Across the room an unmade bed seduced me with it’s fluffy pillows and warm sheets. A place of tenderness for my hurts. A warm embrace ready to thaw my frozen soul. A hiding spot to sink into until all this was over. Voices in our house interrupted my numbness; they were both crying while he tried to settle the squabble. These children needed their mother; this man needed his wife. And I realized I was capable of being neither.
I was broken. And ashamed.
Sobbing my way through the day, I finally admitted to my husband that night that I was depressed and had been for months. Maybe even a year. At first I thought it would get better. I just needed help or a break from the rigors of motherhood. And then, when a little someone took up residence inside me, I convinced myself I’d feel better when the nausea was over. After that, I needed just to get through the big move. And when none of that worked, I knew.
The chaos had led to exhaustion, the exhaustion to depression, and the depression into brokenness.
Brokenness extended into every area of my life, causing emotional distress and even physical pain. Unable to cope with the smallest of daily hurdles, I found myself for the first real time in my life giving up. Engaging required more than I had and more than I could summon. Everything I relied on–my rosy outlook on life, my ability to persevere, the endurance I developed, my strength of character and depth of faith–none of it was enough to repair what had been damaged.
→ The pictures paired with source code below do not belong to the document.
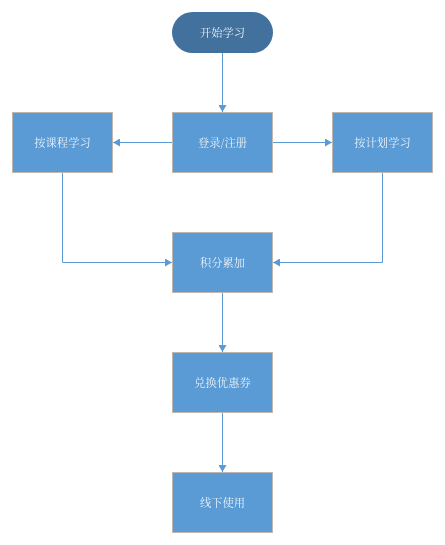
<!DOCTYPE html>
<html lang="zh-CN">
<head>
<meta charset="utf-8">
<title>学习流程图</title>
<style>
:root {
  --paper: #ffffff;
  --step: #5b9bd5;
  --step-border: #c0b8b0;
  --start: #41719c;
  --line: #5b9bd5;
  --label: #f4f8fc;
}
* { box-sizing: border-box; }
html, body { margin: 0; background: var(--paper); overflow: hidden; }
.flowchart {
  position: relative;
  width: 445px;
  height: 545px;
  overflow: hidden;
  background: var(--paper);
  font-family: "Noto Serif CJK SC", "Noto Serif", serif;
  font-size: 11.3px;
  line-height: 1;
  color: var(--label);
}
.connectors { position: absolute; inset: 0; }
.connectors path { fill: none; stroke: var(--line); stroke-width: 1; }
.connectors .arrow { fill: var(--line); stroke: none; }
.node {
  position: absolute;
  display: flex;
  align-items: center;
  justify-content: center;
  width: 101px;
  height: 61px;
  background: var(--step);
  border: 1px solid var(--step-border);
  white-space: nowrap;
}
.start { left: 172px; top: 12px; height: 41px; border: 0; border-radius: 21px; background: var(--start); }
.login { left: 172px; top: 112px; }
.by-course { left: 12px; top: 112px; }
.by-plan { left: 332px; top: 112px; }
.points { left: 172px; top: 232px; }
.coupon { left: 172px; top: 352px; }
.offline { left: 172px; top: 472px; }
</style>
</head>
<body>
<main class="flowchart">
  <svg class="connectors" width="445" height="545" viewBox="0 0 445 545" aria-hidden="true">
    <defs>
      <marker id="arrowhead" markerUnits="userSpaceOnUse" markerWidth="8" markerHeight="8" refX="7" refY="4" orient="auto">
        <polygon class="arrow" points="0,0 7,4 0,8"/>
      </marker>
    </defs>
    <g marker-end="url(#arrowhead)">
      <path marker-end="url(#arrowhead)" d="M222.5 53V112"/>
      <path marker-end="url(#arrowhead)" d="M172 142.5H113"/>
      <path marker-end="url(#arrowhead)" d="M273 142.5H332"/>
      <path marker-end="url(#arrowhead)" d="M62.5 173V262.5H172"/>
      <path marker-end="url(#arrowhead)" d="M382.5 173V262.5H273"/>
      <path marker-end="url(#arrowhead)" d="M222.5 293V352"/>
      <path marker-end="url(#arrowhead)" d="M222.5 413V472"/>
    </g>
  </svg>
  <div class="node start">开始学习</div>
  <div class="node login">登录/注册</div>
  <div class="node by-course">按课程学习</div>
  <div class="node by-plan">按计划学习</div>
  <div class="node points">积分累加</div>
  <div class="node coupon">兑换优惠券</div>
  <div class="node offline">线下使用</div>
</main>
</body>
</html>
Or even inspire me to seek help.
It was my husband who stood up and rallied a network of support around me. My parents, concerned and dismayed, jumped to help while my husband drove me to my doctor’s office and held my hand through therapy sessions.
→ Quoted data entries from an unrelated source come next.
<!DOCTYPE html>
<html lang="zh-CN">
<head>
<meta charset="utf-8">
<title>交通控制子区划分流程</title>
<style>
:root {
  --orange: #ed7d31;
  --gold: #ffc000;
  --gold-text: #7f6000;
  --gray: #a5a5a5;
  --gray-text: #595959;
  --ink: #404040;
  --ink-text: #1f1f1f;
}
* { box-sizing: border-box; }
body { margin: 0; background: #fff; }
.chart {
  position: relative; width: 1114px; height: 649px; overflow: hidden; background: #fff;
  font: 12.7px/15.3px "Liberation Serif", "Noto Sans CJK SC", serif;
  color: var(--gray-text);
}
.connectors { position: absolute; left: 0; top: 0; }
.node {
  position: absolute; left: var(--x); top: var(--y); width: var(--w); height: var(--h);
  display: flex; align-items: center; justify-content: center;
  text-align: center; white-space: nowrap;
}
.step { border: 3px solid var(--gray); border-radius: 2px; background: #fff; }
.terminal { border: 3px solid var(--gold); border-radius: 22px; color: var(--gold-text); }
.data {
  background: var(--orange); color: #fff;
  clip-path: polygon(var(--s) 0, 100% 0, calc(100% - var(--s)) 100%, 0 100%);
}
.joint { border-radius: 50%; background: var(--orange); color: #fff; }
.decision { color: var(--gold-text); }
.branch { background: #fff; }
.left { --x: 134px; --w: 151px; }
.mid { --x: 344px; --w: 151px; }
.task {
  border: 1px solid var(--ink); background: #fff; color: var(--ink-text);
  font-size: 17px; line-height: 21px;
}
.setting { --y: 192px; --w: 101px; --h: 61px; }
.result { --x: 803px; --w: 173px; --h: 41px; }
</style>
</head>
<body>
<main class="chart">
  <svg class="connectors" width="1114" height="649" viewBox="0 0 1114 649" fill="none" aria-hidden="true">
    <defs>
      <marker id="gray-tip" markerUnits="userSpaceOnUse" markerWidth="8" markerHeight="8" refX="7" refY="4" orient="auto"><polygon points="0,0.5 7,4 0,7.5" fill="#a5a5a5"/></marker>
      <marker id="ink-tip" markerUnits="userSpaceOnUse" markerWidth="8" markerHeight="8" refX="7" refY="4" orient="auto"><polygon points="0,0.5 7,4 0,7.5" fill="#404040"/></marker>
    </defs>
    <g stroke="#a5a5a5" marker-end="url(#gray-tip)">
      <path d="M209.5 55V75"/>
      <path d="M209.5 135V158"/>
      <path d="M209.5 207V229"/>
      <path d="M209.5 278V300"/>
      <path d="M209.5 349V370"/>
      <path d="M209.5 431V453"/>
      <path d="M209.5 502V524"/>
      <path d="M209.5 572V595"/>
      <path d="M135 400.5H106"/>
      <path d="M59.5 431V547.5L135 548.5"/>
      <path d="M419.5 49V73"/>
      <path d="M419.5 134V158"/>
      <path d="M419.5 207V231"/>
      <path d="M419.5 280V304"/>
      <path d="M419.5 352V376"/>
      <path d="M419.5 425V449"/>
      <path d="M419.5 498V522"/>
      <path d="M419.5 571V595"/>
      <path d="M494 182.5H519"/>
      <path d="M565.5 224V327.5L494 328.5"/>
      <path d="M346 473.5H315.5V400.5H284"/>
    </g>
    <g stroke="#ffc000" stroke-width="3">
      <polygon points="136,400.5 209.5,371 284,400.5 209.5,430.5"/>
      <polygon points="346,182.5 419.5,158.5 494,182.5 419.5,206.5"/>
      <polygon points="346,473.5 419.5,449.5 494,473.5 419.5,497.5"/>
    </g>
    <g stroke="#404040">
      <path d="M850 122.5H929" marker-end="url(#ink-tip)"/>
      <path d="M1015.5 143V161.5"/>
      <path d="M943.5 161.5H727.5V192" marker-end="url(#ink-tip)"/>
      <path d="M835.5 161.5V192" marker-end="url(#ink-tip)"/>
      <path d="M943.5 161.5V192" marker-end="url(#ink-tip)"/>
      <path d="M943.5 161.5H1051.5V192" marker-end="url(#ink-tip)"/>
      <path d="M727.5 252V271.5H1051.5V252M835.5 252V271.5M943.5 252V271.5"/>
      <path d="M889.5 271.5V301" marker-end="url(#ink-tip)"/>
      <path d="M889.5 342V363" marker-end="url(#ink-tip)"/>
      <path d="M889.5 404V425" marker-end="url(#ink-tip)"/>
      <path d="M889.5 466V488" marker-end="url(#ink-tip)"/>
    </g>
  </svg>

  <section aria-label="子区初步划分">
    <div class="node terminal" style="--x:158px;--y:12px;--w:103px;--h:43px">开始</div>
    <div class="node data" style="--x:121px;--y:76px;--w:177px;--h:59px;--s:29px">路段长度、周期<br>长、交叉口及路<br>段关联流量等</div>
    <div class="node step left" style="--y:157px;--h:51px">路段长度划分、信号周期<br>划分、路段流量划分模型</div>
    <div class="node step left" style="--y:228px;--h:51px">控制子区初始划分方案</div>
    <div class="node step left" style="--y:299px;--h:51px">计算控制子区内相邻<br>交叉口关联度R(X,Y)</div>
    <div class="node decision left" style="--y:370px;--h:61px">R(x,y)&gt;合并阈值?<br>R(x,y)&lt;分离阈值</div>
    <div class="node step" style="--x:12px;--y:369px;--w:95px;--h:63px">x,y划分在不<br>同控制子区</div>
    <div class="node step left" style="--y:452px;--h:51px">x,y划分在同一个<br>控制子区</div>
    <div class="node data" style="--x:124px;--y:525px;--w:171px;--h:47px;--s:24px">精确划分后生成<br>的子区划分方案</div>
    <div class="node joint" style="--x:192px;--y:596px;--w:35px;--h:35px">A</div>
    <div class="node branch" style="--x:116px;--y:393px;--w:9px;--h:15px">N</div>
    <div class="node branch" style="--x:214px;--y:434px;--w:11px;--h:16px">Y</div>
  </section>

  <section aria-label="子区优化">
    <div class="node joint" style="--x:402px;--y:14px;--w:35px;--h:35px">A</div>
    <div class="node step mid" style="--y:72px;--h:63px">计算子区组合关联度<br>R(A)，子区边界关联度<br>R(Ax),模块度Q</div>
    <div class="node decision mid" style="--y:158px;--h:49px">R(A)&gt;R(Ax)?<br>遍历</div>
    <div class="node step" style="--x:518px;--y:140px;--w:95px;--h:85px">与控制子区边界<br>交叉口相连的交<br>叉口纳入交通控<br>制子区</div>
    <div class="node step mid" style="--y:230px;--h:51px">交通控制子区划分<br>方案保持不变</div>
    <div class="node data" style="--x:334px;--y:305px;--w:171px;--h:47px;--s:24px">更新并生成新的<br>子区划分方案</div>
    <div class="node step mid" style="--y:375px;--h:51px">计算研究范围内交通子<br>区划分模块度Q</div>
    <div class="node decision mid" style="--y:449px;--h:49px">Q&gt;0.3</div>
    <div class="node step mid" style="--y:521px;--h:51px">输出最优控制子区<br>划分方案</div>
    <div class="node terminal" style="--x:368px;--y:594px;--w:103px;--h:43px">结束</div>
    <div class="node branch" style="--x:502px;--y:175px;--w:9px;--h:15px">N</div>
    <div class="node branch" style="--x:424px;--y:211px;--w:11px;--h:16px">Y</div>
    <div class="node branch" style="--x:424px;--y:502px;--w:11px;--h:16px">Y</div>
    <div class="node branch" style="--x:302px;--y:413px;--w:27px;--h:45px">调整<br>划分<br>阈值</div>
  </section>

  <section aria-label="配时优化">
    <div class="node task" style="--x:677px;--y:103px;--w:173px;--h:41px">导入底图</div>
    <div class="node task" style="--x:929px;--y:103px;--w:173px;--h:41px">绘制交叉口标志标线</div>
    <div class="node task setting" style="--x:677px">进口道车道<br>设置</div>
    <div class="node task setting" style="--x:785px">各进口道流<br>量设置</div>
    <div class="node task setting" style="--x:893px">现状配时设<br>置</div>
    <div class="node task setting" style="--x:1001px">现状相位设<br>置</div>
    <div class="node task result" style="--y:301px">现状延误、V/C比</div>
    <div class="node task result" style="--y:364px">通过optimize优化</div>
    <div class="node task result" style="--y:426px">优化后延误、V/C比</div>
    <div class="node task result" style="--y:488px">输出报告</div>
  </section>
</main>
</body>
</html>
Postpartum depression is a term most are familiar with and usually sympathetic to. After all, a new mom has just been through huge changes, both physical and psychological. It’s easy to see how her emotions could become unbalanced. But depression during pregnancy carries a different stigma. It seems so foreign; a vibrant, glowing young mother cast down during the brightest of times. To the world it seems her demeanor should be one of radiance, not disfunction. And so the worst part is the shame. How could someone like me–a woman grounded in truth, living in a place I love surrounded by people who love me more–how could I be so lost?
I see now in my hopelessness there was so much helplessness. A shameful cloud of defeat, inflicting pain and exhaustion each time I tried to lift it. A broken spirit I didn’t recognize. Myself so lost, so confused, so buried in withdrawal the only thing left to feel was shame. Shame that I was not myself. Shame that I couldn’t will myself to feel better. Shame that I was so deeply shattered I pulled away from those who needed me most. As horrible as it sounds, even this little one growing inside me I kept at a comfortable distance.
I am broken. But it’s ok now. I have let go of the shame. I see now the shackles depression bound me in. Thanks to loving people who tenderly came to my rescue, a Christ-minded therapist, and a sympathetic OBGYN, I am overcoming this doom. I am healing, slowly regaining strength and learning about why this happened. My doctor is hopeful my strength will return in full force once our baby is born and the hormonal cocktail surging through my veins settles down; my therapist is helping ensure I can harness that strength to make the changes that need to be made. My husband stands strong beside me, being the man I need him to be right now. My family supports me with prayer and help, allowing me to find quiet space for restoration.
And so now I journey out of brokenness. It is hard work in the weariness, but rewarding as the first signs of healing begin. Happiness is returning from a spring of joy and peace as God collects all the broken pieces of my spirit and makes them whole again.